- _GIVEN ENTRIES_
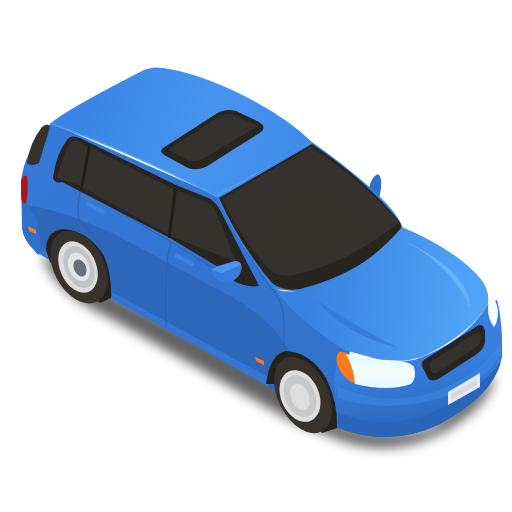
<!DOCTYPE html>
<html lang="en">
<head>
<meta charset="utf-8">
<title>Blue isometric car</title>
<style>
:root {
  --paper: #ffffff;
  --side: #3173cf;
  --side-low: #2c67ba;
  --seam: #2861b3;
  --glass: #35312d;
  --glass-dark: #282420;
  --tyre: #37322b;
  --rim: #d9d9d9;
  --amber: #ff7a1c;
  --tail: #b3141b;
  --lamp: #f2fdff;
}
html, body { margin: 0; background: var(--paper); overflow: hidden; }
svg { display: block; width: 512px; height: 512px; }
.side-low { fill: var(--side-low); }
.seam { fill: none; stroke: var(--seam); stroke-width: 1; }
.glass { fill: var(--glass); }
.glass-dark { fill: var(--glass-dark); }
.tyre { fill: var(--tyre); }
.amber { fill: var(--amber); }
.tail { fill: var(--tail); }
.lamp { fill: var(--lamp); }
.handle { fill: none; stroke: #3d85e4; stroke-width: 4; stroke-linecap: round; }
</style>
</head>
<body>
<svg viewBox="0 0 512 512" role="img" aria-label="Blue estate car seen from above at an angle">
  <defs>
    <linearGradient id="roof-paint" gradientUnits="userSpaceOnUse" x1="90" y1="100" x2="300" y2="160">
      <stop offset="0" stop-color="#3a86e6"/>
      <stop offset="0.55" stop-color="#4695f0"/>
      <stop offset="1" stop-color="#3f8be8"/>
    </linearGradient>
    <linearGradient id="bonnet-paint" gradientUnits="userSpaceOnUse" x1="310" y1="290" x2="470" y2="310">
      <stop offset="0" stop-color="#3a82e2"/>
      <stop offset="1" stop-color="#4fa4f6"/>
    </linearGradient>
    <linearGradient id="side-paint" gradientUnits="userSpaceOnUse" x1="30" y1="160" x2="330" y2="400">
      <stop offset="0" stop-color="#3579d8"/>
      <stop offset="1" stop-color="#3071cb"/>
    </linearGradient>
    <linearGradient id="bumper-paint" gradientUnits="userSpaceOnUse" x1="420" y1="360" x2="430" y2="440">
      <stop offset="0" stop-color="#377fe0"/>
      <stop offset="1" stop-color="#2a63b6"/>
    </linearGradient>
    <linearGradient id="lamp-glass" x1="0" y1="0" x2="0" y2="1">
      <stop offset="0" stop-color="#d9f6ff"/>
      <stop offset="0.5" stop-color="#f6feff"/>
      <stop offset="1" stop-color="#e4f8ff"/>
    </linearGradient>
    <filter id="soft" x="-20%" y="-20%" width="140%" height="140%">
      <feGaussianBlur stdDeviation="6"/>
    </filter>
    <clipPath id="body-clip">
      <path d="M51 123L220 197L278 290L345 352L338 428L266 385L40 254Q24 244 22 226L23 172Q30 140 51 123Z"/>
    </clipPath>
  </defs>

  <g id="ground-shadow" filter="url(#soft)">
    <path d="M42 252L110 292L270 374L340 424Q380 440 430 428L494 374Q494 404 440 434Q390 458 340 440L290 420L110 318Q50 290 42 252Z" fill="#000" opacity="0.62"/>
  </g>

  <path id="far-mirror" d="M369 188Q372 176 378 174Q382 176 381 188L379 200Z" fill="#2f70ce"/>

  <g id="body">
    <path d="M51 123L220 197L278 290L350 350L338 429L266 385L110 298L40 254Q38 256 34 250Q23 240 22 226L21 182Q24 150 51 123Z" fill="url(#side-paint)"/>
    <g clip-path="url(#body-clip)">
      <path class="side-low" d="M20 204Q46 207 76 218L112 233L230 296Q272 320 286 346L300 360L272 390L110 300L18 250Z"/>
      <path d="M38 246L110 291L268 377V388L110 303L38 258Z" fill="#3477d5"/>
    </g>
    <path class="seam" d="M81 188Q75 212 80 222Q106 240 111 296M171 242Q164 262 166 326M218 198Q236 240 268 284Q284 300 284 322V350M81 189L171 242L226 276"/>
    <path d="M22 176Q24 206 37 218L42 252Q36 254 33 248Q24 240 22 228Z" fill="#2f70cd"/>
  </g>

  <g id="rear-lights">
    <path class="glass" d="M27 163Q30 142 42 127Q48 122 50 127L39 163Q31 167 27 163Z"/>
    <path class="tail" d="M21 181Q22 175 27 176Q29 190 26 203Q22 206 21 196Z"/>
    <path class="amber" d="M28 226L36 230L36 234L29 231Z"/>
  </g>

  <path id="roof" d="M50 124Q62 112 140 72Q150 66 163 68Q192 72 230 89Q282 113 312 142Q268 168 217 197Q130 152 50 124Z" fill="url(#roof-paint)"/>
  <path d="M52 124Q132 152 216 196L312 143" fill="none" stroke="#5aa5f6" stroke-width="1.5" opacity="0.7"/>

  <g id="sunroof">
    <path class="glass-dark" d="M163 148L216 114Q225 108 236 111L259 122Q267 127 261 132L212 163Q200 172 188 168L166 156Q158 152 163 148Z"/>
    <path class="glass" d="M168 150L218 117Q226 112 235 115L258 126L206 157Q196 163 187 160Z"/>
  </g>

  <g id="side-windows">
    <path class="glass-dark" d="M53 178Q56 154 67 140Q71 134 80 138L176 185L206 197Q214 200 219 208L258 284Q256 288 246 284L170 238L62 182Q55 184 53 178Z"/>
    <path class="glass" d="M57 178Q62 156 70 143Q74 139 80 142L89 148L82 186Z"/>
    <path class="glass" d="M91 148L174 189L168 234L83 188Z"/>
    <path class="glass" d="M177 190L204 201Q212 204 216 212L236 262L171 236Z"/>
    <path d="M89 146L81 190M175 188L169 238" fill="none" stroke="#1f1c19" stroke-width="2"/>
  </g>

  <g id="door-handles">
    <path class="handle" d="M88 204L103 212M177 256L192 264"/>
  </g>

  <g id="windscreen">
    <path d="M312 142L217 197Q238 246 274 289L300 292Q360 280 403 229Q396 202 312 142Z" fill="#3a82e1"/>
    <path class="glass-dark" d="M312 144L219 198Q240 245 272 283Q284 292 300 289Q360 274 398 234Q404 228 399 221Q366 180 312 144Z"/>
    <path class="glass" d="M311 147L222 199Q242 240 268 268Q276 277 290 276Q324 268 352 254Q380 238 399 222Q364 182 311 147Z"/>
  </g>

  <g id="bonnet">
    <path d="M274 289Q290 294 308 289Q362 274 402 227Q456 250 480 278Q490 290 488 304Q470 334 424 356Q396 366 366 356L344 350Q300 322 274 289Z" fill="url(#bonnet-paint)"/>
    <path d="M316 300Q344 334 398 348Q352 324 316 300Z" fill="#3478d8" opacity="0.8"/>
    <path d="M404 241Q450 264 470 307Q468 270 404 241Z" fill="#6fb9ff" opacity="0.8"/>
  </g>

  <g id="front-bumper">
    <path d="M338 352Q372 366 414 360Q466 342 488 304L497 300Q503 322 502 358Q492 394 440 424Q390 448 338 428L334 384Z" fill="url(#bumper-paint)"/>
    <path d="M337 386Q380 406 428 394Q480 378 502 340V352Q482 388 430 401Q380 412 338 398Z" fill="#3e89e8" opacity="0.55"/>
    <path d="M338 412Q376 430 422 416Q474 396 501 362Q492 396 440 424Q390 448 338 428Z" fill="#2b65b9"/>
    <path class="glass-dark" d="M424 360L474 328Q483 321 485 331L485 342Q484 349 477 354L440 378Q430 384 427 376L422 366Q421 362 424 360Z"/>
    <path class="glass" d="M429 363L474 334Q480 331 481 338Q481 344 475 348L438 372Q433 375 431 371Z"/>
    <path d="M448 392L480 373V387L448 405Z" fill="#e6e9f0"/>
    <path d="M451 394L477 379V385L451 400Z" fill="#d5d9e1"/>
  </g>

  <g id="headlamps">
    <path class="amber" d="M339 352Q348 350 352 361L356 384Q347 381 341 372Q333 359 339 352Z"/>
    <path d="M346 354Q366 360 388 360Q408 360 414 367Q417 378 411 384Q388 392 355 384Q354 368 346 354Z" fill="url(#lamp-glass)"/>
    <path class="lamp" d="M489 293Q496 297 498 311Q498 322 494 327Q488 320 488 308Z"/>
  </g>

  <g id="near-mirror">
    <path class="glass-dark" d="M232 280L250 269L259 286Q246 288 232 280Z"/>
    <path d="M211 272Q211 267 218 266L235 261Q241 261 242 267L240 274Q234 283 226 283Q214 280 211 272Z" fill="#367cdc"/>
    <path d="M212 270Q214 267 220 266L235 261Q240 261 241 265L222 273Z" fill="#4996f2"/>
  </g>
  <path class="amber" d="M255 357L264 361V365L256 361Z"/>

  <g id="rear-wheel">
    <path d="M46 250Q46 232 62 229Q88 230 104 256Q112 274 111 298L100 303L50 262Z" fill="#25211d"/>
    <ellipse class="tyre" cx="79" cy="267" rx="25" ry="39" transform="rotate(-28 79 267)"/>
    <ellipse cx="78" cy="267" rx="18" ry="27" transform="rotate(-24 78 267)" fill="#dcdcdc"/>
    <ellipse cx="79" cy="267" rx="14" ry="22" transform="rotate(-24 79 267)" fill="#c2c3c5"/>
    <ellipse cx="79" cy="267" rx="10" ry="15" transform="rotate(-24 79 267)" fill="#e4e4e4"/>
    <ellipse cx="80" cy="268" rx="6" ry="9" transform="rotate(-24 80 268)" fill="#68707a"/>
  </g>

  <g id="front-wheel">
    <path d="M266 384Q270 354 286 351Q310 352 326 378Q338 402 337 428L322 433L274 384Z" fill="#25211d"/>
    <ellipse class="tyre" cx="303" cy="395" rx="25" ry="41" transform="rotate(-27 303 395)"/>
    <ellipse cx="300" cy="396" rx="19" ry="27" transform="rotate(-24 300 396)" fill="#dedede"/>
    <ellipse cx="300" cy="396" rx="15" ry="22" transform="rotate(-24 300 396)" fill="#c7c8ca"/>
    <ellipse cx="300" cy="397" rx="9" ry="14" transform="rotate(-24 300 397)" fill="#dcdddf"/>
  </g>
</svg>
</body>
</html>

* * *

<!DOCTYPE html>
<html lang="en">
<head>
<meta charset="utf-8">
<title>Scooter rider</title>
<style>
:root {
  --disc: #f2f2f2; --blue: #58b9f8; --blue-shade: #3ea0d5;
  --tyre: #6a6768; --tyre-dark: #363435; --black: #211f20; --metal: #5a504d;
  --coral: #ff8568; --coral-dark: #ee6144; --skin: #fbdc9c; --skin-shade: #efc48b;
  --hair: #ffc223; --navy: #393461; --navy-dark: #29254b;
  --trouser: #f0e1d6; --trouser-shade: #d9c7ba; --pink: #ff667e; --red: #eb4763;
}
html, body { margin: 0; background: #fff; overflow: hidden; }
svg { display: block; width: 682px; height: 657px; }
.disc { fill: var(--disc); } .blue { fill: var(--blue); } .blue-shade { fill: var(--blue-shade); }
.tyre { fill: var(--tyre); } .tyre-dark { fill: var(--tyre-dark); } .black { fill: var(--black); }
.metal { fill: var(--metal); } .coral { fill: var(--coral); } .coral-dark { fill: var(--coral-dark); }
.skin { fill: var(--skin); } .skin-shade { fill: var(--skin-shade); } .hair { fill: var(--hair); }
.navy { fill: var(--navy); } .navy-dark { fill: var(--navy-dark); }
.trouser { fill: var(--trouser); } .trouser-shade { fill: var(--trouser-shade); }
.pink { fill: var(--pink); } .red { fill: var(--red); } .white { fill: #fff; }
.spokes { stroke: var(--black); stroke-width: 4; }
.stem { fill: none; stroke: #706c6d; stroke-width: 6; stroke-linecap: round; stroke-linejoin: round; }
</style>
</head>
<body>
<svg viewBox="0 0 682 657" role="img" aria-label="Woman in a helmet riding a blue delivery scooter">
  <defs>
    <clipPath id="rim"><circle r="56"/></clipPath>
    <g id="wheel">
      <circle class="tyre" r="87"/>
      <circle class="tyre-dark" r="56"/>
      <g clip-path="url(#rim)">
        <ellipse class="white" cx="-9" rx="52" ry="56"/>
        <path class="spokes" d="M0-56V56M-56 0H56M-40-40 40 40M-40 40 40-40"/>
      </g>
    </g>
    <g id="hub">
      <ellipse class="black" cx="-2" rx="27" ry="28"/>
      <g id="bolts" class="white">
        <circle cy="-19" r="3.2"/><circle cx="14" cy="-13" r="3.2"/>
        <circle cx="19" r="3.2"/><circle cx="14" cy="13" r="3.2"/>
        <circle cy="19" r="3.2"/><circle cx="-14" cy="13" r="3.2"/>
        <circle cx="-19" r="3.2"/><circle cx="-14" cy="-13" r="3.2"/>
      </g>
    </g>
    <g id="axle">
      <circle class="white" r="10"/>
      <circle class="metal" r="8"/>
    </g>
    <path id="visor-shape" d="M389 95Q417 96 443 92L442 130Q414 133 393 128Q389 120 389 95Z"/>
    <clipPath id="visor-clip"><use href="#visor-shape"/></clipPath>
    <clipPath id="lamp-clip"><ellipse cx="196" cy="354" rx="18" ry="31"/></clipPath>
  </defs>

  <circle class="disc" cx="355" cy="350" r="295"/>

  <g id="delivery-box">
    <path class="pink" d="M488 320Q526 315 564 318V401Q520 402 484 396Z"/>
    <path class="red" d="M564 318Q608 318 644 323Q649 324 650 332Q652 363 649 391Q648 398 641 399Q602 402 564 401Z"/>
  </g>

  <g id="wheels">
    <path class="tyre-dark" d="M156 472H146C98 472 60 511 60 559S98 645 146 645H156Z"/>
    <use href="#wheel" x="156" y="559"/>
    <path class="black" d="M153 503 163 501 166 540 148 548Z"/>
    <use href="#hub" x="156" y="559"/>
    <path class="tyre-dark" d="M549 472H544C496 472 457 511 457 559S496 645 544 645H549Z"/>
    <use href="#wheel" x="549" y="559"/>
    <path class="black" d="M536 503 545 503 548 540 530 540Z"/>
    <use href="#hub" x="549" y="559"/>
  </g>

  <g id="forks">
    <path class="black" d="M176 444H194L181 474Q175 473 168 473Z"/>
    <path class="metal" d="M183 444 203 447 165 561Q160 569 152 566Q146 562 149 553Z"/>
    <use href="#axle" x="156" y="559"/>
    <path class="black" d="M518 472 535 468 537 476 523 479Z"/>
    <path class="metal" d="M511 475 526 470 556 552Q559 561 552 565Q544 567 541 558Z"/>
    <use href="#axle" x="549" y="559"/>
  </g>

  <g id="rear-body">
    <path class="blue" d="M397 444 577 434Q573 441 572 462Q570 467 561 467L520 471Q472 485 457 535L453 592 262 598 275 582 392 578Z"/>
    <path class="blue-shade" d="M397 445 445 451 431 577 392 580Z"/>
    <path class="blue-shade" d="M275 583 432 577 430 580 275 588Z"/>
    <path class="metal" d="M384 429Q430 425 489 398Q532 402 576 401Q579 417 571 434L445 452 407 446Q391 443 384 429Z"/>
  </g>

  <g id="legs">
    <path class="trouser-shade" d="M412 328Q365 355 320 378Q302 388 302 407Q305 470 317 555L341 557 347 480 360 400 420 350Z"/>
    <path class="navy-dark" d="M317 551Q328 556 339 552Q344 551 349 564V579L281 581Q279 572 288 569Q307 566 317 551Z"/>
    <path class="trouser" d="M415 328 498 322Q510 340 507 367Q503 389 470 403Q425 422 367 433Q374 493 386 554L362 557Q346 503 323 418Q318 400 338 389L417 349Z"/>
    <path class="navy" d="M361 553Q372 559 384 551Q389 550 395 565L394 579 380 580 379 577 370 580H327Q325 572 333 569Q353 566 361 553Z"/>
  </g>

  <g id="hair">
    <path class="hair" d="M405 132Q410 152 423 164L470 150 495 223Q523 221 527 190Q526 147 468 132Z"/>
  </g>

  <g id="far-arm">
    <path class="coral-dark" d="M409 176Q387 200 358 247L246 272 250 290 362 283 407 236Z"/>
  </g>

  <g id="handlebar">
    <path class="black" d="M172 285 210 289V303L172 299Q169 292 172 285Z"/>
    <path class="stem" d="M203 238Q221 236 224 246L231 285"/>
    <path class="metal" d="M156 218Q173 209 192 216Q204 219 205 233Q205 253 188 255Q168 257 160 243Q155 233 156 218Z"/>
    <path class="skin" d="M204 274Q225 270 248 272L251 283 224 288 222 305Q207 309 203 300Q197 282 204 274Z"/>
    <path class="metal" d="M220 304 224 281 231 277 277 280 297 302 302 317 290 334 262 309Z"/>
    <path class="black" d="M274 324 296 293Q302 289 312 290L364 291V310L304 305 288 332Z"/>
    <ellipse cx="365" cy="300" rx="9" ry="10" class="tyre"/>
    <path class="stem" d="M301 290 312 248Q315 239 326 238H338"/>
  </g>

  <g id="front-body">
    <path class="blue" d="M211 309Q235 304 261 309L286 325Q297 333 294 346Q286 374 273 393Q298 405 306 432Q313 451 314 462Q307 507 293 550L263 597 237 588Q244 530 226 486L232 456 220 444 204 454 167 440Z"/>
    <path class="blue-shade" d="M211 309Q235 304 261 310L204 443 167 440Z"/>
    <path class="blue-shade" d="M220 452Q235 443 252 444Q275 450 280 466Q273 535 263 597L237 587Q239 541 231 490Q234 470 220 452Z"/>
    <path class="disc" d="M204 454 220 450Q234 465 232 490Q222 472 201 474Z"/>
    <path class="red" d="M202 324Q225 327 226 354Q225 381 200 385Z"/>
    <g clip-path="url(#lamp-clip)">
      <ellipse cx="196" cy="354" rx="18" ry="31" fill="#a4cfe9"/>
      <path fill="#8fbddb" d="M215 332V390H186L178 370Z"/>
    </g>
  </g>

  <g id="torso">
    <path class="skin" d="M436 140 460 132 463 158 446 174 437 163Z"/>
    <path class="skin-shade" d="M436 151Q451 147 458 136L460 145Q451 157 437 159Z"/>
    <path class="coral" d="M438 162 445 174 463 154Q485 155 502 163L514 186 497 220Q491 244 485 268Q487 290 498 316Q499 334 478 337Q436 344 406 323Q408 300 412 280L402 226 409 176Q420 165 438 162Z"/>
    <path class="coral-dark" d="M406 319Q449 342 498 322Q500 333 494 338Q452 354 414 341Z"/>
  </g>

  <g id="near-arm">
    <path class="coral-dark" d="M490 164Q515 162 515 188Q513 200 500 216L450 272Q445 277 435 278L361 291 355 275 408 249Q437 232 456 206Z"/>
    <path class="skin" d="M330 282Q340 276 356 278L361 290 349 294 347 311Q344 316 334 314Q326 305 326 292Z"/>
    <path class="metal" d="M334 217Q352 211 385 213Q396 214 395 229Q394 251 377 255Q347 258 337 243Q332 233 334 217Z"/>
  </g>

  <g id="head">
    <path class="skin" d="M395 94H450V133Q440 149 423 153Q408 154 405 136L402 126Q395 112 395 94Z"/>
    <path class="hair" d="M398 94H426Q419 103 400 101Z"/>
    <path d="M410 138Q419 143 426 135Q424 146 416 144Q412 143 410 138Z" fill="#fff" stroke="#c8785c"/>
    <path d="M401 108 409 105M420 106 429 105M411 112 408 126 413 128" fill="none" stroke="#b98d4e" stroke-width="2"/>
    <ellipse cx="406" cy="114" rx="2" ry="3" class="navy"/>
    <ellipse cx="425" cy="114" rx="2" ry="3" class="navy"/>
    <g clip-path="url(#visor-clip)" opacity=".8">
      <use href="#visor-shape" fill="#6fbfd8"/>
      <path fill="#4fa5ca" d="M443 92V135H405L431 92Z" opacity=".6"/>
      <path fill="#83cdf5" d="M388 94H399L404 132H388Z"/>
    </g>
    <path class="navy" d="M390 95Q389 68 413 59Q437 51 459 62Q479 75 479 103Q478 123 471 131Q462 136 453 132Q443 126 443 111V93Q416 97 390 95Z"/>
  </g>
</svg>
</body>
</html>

- _WORK TO BE COMPLETED_
Only the lines above starting with the one with "176Q387 200 358" and going through the one with "218Q173 209 192" are to be copied, word for word and with both ends kept.

- _PROBLEM SOLUTION_
    <path class="coral-dark" d="M409 176Q387 200 358 247L246 272 250 290 362 283 407 236Z"/>
  </g>

  <g id="handlebar">
    <path class="black" d="M172 285 210 289V303L172 299Q169 292 172 285Z"/>
    <path class="stem" d="M203 238Q221 236 224 246L231 285"/>
    <path class="metal" d="M156 218Q173 209 192 216Q204 219 205 233Q205 253 188 255Q168 257 160 243Q155 233 156 218Z"/>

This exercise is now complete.